I don’t make this journey on my own. I share the experiences of thousands of people who guide me through this vast historical landscape. Some might think that the voices of the past are not heard except in the memories of families and friends. But for me the realities of their lives speak from countless letters and reports. It’s this human dimension which is crucial to understanding this incredible immensely appalling social experiment where a handful of men gave themselves the power to control peoples lives for most of the 20th century and wielded that power with such disastrous effect. The past and present voices of those whose lives were controlled, demand that we confront those who still lie about the past, that we insist the truth be proclaimed, that we force those who wield the power to be accountable for their words and their actions.

I don’t see anything unusual in a middle class white woman undertaking such a journey. For me the colour is irrelevant. It’s the shared humanity that matters — the adults and small children I read about contracted to live and work in environments of physical and sexual abuses, of starvation rations and lousy conditions. These sufferers might be any one of us here, in another time and another place.

We are all human. We all feel pain and shock in enduring such hardships or in learning of them. I believe that in knowing these things now we can choose either to turn our backs and walk away or to link arms and say we will walk together on a journey to bring truth to our national history.

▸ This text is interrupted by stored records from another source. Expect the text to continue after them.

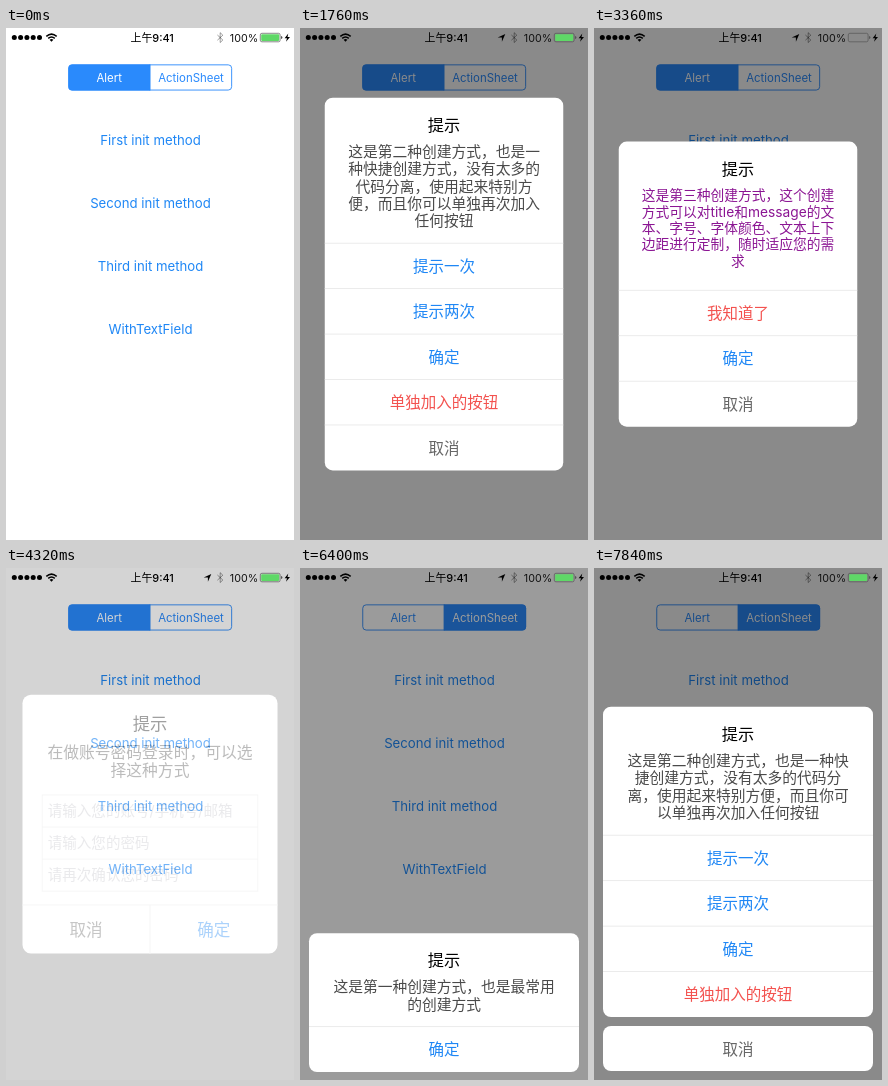
An HTML page for the animation above (7920 ms loop, 288 by 512 pixels).

```html
<!DOCTYPE html>
<html lang="zh-CN">
<head>
<meta charset="utf-8">
<title>Alert and ActionSheet</title>
<style>
html, body { margin: 0; width: 100%; height: 100%; overflow: hidden; background: #fff; }
svg { display: block; width: 100vw; height: 100vh; }
text { font-family: Inter, "Noto Sans CJK SC", "Noto Sans CJK", sans-serif; text-anchor: middle; }
</style>
</head>
<body>
<svg id="stage" viewBox="0 0 288 512"></svg>
<script>
const LOOP = 7920, STEP = 80, ROW = 45.45;
const BLUE = '#1f87f5', SEG = '#2a8afc', RED = '#f3524f', GRAY = '#666', RULE = '#e6e6e6';
const LEFT = 24.75, WIDTH = 238.5;

const text = (s, x, y, size, fill, more = '') =>
  `<text x="${x}" y="${y + size * 0.365}" font-size="${size}" fill="${fill}" ${more}>${s}</text>`;
const rect = (x, y, w, h, fill, more = '') =>
  `<rect x="${x}" y="${y}" width="${w}" height="${h}" fill="${fill}" ${more}/>`;
const card = (x, y, w, h) => rect(x, y, w, h, '#fff', 'rx="8"');
const hline = (x, y, w) => rect(x, y - 0.4, w, 0.8, RULE);

// Title and message, measured from the top of the card
function header(y, lines, { size = 14.75, pitch = 17.3, fill = '#4a4a4a' } = {}) {
  return text('提示', 144, y + 27.3, 16.2, '#000') +
    lines.map((s, i) => text(s, 144, y + 53.8 + i * pitch, size, fill)).join('');
}

// Stacked action rows under a separator each
const rows = (x, y, w, actions) => actions.map(([s, c], i) =>
  hline(x, y + i * ROW, w) + text(s, 144, y + (i + 0.5) * ROW + 0.2, 15.5, c)).join('');

// Two actions side by side
const pair = y => hline(LEFT, y, WIDTH) + rect(143.6, y, 0.8, ROW, RULE) +
  text('取消', 84.2, y + ROW / 2 + 0.6, 15.5, GRAY) + text('确定', 203.7, y + ROW / 2 + 0.6, 15.5, BLUE);

const dim = rect(0, 0, 288, 512, '#000', 'class="dim" opacity=".46"');

function alertBox(id, headH, footH, head, foot) {
  const h = headH + footH, y = 256.1 - h / 2;
  return `<g id="${id}">${dim}<g class="card">${card(LEFT, y, WIDTH, h)}${head(y)}${foot(y + headH)}</g></g>`;
}

function sheet(id, lines, actions) {
  const y = 449 - actions.length * ROW, top = y - 76 - (lines.length - 1) * 17.5;
  return `<g id="${id}">${dim}<g class="card">${card(9, top, 270, 449 - top)}` +
    header(top, lines, { pitch: 17.5 }) + rows(9, y, 270, actions) +
    card(9, 458, 270, 45) + text('取消', 144, 481, 15.5, GRAY) + '</g></g>';
}

function fields(y) {
  const hints = ['请输入您的账号/手机号/邮箱', '请输入您的密码', '请再次确认您的密码'];
  return rect(43.2, y, 201.6, 90, 'none', `stroke="${RULE}" stroke-width=".8"`) +
    hints.map((s, i) => (i ? hline(43.2, y + i * 30, 201.6) : '') +
      text(s, 48.4, y + 14.5 + i * 30, 13.6, '#c7c7cd', 'style="text-anchor:start"')).join('');
}

const page = rect(0, 0, 288, 512, '#fff') +
  '<clipPath id="round"><rect x="62.3" y="36.4" width="163.8" height="26.1" rx="3.8"/></clipPath>' +
  '<g clip-path="url(#round)">' +
  rect(62, 36, 82, 27, SEG, 'id="fillL"') + rect(144, 36, 83, 27, SEG, 'id="fillR"') + '</g>' +
  rect(62.75, 36.85, 162.9, 25.2, 'none', `rx="3.4" stroke="${SEG}" stroke-width=".9"`) +
  rect(143.6, 36.4, 0.9, 26.1, SEG) +
  text('Alert', 103.2, 49.4, 11.45, SEG, 'id="segL"') +
  text('ActionSheet', 185, 49.4, 11.45, SEG, 'id="segR"') +
  ['First init method', 'Second init method', 'Third init method', 'WithTextField']
    .map((s, i) => text(s, 144.5, 111.8 + 63 * i, 13.2, BLUE)).join('');

const statusBar = [0, 1, 2, 3, 4].map(i => `<circle cx="${8.3 + 6.3 * i}" cy="9.6" r="2.5"/>`).join('') +
  '<g fill="none" stroke="#000" stroke-width="1.5">' +
  '<path d="M40.3 8.4Q45.5 3.8 50.7 8.4M42.2 10.4Q45.5 7.5 48.8 10.4"/></g>' +
  '<path d="M43.6 11.7Q45.5 10.2 47.4 11.7L45.5 13.7Z"/>' +
  text('上午9:41', 146.2, 9.6, 10.9, '#000', 'font-weight="500"') +
  '<path id="arrow" d="M205.3 6L201.9 13.8V9.6H197.7Z"/>' +
  '<path d="M211.4 7L216.8 12L214.2 14.5V4.7L216.8 7.2L211.4 12.2" fill="none" stroke="#000" stroke-opacity=".42" stroke-width=".9"/>' +
  text('100%', 238, 9.6, 10.7, '#111') +
  rect(254.3, 5.3, 19.8, 8.5, 'none', 'rx="1.6" stroke="#555" stroke-width=".7"') +
  rect(255.2, 6.2, 18, 6.7, '#5fd867', 'id="charge" rx=".8"') +
  '<path d="M275 8v3.1q1.4-.4 1.4-1.55T275 8Z" fill="#555"/>' +
  '<path d="M282.3 5.6L278.6 10.2H281L280 13.8L284 8.9H281.5Z"/>';

const extra = [['提示一次', BLUE], ['提示两次', BLUE], ['确定', BLUE], ['单独加入的按钮', RED]];

document.getElementById('stage').innerHTML = page +
  alertBox('a1', 94, ROW, y => header(y, ['这是第一种创建方式，也是最', '常用的创建方式']), pair) +
  alertBox('a2', 145.4, 5 * ROW, y => header(y, ['这是第二种创建方式，也是一', '种快捷创建方式，没有太多的',
    '代码分离，使用起来特别方', '便，而且你可以单独再次加入', '任何按钮']),
    y => rows(LEFT, y, WIDTH, [...extra, ['取消', GRAY]])) +
  alertBox('a3', 148.7, 3 * ROW, y => header(y, ['这是第三种创建方式，这个创建', '方式可以对title和message的文',
    '本、字号、字体颜色、文本上下', '边距进行定制，随时适应您的需', '求'],
    { size: 13.75, pitch: 16.3, fill: '#8b1593' }),
    y => rows(LEFT, y, WIDTH, [['我知道了', RED], ['确定', BLUE], ['取消', GRAY]])) +
  alertBox('a4', 196.7, ROW, y => header(y, ['在做账号密码登录时，可以选', '择这种方式']) + fields(y + 93.8), pair) +
  sheet('s1', ['这是第一种创建方式，也是最常用', '的创建方式'], [['确定', BLUE]]) +
  sheet('s2', ['这是第二种创建方式，也是一种快', '捷创建方式，没有太多的代码分', '离，使用起来特别方便，而且你可', '以单独再次加入任何按钮'], extra) +
  `<g>${statusBar}</g>`;

const $ = id => document.getElementById(id);
const clamp = v => Math.min(1, Math.max(0, v));
const smooth = v => v * v * (3 - 2 * v);
const quartOut = v => 1 - (1 - v) ** 4;
const ramp = (t, start, dur, ease) => ease(clamp((t - start) / dur));

// Start times of showing and hiding
const alerts = { a1: [394, 1032], a2: [1492, 2292], a3: [2852, 3592], a4: [4217, 4952] };
const sheets = { s1: [6210, 6872], s2: [7330, LOOP] };

function show(g, on) { g.style.display = on ? '' : 'none'; }

function segment(side, on) {
  $('fill' + side).setAttribute('opacity', on);
  const mix = (a, b) => Math.round(a + (b - a) * on);
  $('seg' + side).setAttribute('fill', `rgb(${mix(42, 255)},${mix(138, 255)},${mix(252, 255)})`);
}

function render(t) {
  for (const id in alerts) {
    const [start, end] = alerts[id], g = $(id);
    const p = ramp(t, start, 250, smooth), a = p * (1 - ramp(t, end, 250, smooth));
    const k = 1 + 0.11 * (1 - p);
    show(g, a > 0.004);
    g.setAttribute('opacity', a);
    g.querySelector('.card').setAttribute('transform', `translate(144 256) scale(${k}) translate(-144 -256)`);
    if (id === 'a3') show($('charge'), a < 0.5);
  }
  for (const id in sheets) {
    const [start, end] = sheets[id], g = $(id);
    const p = ramp(t, start, 500, quartOut) * (1 - ramp(t, end, 245, smooth));
    show(g, p > 0.004);
    g.querySelector('.dim').setAttribute('opacity', 0.46 * p);
    g.querySelector('.card').setAttribute('transform', `translate(0 ${(1 - p) * 373})`);
  }
  const right = ramp(t, 5460, 220, smooth);
  segment('L', 1 - right);
  segment('R', right);
  show($('arrow'), t >= 1520 && t < 6480);
}

const origin = performance.now();
function tick() {
  const t = (performance.now() - origin) % LOOP;
  render(Math.floor(t / STEP) * STEP);
  requestAnimationFrame(tick);
}
render(0);
requestAnimationFrame(tick);
</script>
</body>
</html>
```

Whether I succeed or fail in my task, I can look my children and grandchildren in the eye and say I tried to play my part in righting a terrible wrong. I’m only one of many, and many were already fighting for justice while I lived in ignorance.

My hope for this book is that it might offer a strategy to force our governments to be accountable in our courts of law to settle this sorry saga on just terms which do not cheat people of their rights. I would like just once in my life, for those Premiers and Prime Ministers, who supposedly act in our names, to act with integrity, with true compassion and with honour.

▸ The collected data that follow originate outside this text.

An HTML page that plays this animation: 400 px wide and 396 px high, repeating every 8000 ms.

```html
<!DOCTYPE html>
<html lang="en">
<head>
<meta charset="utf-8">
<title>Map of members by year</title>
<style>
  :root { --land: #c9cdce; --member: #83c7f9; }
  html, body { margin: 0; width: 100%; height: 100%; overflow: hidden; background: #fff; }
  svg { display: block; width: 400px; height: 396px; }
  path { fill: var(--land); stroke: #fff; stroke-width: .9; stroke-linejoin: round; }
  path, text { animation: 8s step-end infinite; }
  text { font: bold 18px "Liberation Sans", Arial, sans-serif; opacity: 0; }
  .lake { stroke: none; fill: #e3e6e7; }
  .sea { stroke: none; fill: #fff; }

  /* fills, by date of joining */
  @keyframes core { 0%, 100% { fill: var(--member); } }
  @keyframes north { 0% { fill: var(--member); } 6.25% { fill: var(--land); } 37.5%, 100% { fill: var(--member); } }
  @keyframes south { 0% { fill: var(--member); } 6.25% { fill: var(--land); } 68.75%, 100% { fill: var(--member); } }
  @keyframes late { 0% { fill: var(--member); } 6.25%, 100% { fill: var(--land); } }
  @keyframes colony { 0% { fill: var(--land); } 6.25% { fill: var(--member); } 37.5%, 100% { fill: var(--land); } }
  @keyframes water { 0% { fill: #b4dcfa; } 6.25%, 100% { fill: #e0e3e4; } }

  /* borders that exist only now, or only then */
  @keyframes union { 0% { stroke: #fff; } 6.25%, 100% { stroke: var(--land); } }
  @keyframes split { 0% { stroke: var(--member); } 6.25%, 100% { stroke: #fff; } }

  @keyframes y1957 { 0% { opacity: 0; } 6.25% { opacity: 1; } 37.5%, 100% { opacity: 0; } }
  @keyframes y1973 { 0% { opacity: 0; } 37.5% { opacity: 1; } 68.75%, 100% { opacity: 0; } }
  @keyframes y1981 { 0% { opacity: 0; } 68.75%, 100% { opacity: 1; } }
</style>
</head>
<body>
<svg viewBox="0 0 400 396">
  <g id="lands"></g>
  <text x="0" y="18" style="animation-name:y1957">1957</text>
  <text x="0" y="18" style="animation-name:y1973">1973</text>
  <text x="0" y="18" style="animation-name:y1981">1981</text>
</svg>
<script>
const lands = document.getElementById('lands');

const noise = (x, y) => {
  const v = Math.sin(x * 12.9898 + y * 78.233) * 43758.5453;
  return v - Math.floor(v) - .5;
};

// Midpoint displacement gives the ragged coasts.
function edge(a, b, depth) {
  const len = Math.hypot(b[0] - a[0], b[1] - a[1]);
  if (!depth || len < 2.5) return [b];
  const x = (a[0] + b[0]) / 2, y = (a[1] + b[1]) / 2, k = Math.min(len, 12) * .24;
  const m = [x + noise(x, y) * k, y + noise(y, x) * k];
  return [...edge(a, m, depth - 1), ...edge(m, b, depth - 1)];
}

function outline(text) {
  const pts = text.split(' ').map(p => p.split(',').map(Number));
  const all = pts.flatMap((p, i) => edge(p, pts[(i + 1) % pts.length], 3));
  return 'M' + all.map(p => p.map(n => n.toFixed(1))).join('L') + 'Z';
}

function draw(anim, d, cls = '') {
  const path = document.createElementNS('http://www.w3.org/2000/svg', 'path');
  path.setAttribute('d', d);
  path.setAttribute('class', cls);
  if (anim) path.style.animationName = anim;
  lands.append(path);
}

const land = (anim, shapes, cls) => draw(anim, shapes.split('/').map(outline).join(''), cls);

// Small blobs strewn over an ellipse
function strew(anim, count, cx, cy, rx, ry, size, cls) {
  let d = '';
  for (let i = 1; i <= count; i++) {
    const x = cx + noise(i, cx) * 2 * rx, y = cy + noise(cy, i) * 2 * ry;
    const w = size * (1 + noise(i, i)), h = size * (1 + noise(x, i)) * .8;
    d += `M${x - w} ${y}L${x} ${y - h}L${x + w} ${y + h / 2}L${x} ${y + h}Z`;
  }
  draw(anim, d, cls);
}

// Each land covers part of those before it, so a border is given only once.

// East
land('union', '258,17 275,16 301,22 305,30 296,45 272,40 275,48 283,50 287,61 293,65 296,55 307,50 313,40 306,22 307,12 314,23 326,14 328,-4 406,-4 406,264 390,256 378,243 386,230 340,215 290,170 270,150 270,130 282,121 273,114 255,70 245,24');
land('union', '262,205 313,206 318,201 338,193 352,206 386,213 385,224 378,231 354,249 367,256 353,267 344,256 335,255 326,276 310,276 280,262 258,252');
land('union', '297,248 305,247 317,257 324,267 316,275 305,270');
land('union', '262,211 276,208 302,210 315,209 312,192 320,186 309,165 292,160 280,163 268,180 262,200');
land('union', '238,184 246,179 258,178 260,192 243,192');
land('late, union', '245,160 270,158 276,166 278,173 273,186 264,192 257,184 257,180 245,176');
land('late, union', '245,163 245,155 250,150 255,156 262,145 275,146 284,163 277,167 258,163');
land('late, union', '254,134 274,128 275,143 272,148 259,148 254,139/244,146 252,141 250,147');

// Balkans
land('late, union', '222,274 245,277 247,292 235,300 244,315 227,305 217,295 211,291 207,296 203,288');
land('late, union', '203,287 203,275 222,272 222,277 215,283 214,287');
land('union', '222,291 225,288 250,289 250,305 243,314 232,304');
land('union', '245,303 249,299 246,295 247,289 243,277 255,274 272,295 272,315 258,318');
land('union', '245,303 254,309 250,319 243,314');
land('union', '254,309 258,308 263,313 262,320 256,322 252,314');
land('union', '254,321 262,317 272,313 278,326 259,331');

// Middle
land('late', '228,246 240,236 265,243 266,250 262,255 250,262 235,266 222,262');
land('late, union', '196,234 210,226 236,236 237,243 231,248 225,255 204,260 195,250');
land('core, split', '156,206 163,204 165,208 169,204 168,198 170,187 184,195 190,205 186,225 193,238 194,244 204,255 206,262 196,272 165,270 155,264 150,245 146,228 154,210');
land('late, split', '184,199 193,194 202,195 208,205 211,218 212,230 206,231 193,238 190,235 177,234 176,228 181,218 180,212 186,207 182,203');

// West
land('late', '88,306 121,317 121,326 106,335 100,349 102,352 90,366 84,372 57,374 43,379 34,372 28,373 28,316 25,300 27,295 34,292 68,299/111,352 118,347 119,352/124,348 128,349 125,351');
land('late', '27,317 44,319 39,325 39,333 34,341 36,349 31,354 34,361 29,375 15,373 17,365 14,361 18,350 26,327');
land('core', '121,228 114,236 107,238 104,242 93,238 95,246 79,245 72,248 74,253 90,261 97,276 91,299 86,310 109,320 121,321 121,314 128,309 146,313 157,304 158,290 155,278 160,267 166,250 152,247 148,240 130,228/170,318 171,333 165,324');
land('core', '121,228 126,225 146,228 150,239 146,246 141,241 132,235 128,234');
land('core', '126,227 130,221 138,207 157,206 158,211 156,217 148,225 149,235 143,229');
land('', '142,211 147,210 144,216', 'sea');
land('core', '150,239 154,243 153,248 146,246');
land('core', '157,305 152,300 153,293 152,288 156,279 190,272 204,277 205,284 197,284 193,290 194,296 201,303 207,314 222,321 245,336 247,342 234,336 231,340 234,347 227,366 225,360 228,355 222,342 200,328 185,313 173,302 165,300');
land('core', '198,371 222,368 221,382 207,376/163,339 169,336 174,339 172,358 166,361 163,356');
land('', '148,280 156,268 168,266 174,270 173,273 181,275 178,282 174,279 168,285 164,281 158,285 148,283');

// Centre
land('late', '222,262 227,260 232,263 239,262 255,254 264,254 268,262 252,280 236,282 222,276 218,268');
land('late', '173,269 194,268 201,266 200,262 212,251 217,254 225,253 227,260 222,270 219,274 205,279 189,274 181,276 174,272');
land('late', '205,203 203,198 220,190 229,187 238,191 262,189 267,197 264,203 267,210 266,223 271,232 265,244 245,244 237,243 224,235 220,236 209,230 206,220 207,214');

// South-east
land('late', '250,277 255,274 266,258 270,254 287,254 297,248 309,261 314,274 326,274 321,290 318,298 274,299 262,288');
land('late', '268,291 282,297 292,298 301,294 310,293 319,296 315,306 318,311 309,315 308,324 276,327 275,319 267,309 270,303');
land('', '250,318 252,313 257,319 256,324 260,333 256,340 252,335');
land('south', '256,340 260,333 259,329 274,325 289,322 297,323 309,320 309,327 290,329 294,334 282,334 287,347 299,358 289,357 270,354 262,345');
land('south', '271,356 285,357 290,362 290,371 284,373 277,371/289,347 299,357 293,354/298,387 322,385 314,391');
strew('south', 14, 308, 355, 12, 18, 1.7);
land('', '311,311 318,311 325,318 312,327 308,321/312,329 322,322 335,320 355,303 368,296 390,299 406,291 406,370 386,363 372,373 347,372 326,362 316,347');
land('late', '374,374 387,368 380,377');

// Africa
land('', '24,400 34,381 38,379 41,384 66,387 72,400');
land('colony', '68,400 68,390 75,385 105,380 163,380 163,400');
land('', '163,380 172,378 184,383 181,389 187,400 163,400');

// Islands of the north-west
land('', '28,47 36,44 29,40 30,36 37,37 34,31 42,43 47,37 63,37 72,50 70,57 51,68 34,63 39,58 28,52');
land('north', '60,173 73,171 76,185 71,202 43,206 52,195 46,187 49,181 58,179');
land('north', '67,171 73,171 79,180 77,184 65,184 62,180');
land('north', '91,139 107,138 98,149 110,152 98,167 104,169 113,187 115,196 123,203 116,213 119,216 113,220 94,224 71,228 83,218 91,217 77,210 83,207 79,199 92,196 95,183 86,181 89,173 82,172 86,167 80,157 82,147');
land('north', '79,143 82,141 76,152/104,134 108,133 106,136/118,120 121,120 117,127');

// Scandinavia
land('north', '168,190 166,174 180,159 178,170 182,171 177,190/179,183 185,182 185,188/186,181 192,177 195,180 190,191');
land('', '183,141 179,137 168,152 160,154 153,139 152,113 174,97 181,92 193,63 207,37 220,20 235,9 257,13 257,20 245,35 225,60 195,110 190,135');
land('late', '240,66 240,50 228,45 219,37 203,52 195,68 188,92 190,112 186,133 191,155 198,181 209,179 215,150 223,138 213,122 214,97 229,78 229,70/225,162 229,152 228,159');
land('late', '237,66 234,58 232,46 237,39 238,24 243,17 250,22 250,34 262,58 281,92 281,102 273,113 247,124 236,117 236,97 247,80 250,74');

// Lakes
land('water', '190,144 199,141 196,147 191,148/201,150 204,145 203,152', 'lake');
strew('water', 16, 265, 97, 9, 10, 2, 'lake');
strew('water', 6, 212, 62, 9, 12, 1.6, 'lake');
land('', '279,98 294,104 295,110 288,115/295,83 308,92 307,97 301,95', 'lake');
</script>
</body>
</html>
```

Ah well, I always was a dreamer. Thank you.

Due to lack of space, we’re unable to include all the names of people acknowledged by Dr Kidd. Please accept our apologies for any unintended offence. —Kasama Editor

Trustees on Trial Trustees on Trial:
Recovering the stolen wages
by Rosalind Kidd

September 2006
Aboriginal Studies Press, Canberra
paperback, 224pp, Aus$34.95 incl. GST
ISBN (13) 978 0 85575 546 1

Aboriginal Studies Press (ASP) is the publishing arm of the Australian Institute of Aboriginal and Torres Strait Islander Studies (AIATSIS).

Aboriginal Studies Press
Telephone:+61 (0)2 6246 1183

Also by Rosalind Kidd:
"The Way We Civilise", University of Queensland Press, 1997
"Black Lives, Government Lies", University Of New South Wales Press, 2000